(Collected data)
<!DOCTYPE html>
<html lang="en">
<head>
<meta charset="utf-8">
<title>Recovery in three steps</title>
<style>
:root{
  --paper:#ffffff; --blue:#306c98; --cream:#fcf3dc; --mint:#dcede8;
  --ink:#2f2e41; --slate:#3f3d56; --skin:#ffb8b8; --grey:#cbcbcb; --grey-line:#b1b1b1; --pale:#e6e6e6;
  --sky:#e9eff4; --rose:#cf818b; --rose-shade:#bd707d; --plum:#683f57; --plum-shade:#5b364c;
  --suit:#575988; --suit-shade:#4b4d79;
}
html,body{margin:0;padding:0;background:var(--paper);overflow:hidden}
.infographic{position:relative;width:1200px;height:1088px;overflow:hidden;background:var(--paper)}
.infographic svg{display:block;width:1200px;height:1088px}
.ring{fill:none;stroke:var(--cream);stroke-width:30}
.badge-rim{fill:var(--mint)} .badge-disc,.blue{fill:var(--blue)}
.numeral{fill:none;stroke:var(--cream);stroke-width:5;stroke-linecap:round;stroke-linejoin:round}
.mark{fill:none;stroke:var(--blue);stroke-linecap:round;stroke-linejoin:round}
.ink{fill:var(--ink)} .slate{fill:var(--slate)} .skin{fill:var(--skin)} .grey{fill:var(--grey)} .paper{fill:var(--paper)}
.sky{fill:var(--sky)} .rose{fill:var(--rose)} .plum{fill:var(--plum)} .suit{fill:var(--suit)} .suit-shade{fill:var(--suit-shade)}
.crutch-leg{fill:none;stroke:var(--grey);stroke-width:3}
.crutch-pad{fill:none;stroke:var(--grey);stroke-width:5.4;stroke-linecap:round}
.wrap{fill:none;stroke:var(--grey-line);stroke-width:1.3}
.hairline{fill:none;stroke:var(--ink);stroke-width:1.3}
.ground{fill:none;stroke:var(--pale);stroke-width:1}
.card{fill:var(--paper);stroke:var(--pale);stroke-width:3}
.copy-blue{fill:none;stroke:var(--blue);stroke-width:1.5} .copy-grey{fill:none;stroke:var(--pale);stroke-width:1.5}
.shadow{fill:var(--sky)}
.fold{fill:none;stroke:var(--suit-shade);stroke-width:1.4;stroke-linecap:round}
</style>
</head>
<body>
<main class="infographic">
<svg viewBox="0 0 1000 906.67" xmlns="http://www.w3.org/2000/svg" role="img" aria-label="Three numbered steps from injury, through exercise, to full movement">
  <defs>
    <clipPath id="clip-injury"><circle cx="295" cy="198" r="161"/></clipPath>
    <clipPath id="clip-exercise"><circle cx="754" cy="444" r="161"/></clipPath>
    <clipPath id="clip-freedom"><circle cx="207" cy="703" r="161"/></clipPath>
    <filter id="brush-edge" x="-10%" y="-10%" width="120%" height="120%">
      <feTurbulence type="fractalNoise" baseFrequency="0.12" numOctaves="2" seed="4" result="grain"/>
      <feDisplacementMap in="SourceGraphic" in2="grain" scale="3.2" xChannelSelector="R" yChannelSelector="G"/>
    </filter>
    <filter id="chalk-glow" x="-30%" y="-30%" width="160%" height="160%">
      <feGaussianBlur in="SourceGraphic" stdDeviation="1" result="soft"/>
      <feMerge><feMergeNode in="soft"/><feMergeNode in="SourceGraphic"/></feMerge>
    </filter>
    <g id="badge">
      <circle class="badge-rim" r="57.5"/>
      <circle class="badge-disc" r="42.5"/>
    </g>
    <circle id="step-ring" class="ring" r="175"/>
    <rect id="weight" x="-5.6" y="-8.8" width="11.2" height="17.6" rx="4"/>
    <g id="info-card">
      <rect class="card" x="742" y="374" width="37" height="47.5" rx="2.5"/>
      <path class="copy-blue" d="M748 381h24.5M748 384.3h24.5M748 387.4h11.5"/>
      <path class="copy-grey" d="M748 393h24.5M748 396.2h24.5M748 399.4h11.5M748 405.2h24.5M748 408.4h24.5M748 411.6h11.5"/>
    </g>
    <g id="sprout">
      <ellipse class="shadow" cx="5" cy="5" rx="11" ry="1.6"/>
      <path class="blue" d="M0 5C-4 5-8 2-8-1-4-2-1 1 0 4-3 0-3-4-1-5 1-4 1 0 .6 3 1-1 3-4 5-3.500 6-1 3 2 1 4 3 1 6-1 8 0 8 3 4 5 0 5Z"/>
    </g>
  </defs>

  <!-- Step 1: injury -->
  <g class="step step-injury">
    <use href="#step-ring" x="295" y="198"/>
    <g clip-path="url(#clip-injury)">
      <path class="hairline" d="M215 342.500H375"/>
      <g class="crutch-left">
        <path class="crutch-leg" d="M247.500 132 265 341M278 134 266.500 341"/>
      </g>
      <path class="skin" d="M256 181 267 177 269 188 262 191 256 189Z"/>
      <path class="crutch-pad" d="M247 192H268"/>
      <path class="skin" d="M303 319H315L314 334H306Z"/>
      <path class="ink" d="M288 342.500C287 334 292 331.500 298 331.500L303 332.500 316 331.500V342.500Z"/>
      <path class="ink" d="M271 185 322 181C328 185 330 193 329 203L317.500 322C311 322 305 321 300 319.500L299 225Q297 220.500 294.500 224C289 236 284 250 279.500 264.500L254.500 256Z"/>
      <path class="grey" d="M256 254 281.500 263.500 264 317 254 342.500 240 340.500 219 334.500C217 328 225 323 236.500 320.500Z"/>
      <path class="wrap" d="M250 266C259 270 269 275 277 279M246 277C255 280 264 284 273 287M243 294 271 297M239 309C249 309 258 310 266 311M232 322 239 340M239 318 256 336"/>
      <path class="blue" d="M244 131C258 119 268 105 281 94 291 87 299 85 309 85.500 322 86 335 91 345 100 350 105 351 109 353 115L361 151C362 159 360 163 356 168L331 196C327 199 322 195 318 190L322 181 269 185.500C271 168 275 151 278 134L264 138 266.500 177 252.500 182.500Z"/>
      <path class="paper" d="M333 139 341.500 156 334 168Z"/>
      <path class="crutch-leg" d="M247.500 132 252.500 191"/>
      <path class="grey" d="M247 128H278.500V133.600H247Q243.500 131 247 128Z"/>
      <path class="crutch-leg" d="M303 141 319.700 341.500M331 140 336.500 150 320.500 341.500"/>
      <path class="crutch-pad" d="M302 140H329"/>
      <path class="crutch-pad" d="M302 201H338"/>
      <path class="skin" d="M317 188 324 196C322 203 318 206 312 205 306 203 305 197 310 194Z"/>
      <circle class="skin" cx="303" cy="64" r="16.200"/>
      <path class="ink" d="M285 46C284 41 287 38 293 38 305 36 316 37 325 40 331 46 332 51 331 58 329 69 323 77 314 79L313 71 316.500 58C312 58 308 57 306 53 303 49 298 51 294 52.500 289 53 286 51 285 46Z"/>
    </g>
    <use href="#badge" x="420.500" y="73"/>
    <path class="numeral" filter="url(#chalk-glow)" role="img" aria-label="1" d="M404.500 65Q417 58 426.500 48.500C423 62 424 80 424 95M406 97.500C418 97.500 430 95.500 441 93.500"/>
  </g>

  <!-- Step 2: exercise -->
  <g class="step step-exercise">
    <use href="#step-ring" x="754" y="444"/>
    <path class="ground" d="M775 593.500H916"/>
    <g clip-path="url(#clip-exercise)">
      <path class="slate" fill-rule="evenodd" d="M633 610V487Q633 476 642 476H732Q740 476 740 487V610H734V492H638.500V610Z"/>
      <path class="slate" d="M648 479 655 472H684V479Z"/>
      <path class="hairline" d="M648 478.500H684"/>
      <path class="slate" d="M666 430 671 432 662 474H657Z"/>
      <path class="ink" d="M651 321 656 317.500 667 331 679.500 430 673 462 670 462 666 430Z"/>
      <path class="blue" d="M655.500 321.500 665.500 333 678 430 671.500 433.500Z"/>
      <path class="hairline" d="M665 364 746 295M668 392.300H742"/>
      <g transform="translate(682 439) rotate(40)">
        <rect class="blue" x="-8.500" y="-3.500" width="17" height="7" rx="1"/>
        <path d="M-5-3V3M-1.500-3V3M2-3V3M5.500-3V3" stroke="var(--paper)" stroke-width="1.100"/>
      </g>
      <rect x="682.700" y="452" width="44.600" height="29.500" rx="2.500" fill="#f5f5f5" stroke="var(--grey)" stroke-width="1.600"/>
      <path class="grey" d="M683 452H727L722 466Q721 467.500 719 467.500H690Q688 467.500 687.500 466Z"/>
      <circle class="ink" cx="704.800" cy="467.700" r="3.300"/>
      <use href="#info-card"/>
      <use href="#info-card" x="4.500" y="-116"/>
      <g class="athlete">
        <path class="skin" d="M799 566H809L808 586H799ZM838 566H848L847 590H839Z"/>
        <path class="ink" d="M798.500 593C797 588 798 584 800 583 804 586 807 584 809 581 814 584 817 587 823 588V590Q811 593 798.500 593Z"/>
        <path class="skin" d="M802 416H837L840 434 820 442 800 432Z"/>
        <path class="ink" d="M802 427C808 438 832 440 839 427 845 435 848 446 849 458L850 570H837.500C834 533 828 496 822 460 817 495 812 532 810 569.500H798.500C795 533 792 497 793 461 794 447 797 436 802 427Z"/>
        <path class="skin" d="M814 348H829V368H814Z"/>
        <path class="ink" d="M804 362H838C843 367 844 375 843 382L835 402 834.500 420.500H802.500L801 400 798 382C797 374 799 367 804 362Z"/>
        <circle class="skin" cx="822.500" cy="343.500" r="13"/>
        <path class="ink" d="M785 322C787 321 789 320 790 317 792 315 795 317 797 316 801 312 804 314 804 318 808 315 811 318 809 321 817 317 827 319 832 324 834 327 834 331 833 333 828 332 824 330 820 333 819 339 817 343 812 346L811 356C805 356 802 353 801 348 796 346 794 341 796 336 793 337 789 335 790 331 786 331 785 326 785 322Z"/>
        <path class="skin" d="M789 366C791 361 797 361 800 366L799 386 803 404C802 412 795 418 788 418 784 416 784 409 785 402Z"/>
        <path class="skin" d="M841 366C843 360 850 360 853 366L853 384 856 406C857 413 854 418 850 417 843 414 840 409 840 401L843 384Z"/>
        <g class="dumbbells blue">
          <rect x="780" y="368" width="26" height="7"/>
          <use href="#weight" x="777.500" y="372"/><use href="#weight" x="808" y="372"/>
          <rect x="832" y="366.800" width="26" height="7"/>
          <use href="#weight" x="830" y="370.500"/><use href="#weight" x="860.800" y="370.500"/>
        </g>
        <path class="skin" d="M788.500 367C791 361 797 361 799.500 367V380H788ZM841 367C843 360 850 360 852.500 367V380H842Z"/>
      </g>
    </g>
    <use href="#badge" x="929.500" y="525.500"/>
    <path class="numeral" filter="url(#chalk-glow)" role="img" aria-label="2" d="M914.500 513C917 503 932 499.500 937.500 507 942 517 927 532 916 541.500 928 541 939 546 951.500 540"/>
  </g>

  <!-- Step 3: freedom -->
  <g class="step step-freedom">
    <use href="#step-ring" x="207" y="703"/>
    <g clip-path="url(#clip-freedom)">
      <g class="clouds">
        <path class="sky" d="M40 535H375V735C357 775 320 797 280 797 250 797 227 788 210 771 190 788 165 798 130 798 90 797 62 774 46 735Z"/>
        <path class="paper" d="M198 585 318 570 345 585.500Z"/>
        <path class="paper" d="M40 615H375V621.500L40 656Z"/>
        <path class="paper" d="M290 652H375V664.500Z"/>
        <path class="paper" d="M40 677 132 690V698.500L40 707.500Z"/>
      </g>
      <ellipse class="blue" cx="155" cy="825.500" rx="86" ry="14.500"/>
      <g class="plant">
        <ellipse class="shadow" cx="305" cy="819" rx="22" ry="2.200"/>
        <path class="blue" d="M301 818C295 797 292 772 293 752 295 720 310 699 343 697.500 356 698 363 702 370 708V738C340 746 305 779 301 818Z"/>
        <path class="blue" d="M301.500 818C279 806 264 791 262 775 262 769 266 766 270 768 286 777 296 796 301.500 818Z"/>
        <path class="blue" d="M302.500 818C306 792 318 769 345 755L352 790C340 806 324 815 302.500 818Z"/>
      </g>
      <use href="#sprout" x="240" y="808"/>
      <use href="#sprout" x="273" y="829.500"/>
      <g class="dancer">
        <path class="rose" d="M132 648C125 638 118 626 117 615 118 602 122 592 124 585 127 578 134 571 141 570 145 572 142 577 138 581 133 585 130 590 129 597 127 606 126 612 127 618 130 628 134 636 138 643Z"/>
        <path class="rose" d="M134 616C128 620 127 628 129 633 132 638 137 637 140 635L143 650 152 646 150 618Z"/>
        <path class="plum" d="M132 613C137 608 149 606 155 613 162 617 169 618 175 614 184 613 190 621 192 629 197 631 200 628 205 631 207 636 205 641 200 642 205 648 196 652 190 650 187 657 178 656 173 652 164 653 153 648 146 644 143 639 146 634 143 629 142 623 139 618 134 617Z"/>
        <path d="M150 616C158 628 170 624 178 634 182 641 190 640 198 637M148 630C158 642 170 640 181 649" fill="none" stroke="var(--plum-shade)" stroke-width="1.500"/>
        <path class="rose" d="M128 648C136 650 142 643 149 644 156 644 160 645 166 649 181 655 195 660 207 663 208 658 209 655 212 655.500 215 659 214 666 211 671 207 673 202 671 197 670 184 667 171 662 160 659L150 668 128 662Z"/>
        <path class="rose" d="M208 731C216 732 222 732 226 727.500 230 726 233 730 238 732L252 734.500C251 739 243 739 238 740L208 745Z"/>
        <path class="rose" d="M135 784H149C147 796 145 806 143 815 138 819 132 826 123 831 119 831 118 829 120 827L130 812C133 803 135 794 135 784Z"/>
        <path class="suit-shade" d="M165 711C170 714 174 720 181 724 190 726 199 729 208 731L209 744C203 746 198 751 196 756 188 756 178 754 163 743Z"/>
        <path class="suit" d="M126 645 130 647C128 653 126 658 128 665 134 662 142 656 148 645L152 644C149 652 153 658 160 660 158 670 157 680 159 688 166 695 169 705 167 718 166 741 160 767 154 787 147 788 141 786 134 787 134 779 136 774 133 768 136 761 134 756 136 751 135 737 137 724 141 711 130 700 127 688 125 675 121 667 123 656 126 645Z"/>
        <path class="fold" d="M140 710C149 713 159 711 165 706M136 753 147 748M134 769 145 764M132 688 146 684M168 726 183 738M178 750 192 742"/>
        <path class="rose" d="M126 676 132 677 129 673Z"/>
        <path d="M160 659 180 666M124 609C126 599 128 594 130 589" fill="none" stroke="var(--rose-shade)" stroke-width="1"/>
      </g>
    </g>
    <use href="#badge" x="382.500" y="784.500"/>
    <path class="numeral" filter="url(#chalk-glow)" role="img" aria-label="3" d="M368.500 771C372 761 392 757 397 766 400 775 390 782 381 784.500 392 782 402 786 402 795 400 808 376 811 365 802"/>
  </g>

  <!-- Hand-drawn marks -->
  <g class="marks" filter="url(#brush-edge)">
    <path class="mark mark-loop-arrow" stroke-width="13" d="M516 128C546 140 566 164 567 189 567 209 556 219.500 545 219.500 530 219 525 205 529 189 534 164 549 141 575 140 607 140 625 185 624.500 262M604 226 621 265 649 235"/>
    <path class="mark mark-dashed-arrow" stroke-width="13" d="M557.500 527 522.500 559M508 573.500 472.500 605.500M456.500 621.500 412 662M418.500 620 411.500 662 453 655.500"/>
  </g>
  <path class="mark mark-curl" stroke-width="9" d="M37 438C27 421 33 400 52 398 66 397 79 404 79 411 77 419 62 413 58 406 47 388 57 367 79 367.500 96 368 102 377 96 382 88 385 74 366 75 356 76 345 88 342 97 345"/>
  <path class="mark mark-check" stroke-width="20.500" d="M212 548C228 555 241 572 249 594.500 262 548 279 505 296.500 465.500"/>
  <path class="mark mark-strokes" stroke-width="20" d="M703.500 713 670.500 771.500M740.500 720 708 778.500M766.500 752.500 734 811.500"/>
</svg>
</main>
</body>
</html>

* WORK ITEM
Copy all lines from the data above that contain the word "shade".

* REPLY TO THE EXERCISE
  --sky:#e9eff4; --rose:#cf818b; --rose-shade:#bd707d; --plum:#683f57; --plum-shade:#5b364c;
  --suit:#575988; --suit-shade:#4b4d79;
.sky{fill:var(--sky)} .rose{fill:var(--rose)} .plum{fill:var(--plum)} .suit{fill:var(--suit)} .suit-shade{fill:var(--suit-shade)}
.fold{fill:none;stroke:var(--suit-shade);stroke-width:1.4;stroke-linecap:round}
        <path d="M150 616C158 628 170 624 178 634 182 641 190 640 198 637M148 630C158 642 170 640 181 649" fill="none" stroke="var(--plum-shade)" stroke-width="1.500"/>
        <path class="suit-shade" d="M165 711C170 714 174 720 181 724 190 726 199 729 208 731L209 744C203 746 198 751 196 756 188 756 178 754 163 743Z"/>
        <path d="M160 659 180 666M124 609C126 599 128 594 130 589" fill="none" stroke="var(--rose-shade)" stroke-width="1"/>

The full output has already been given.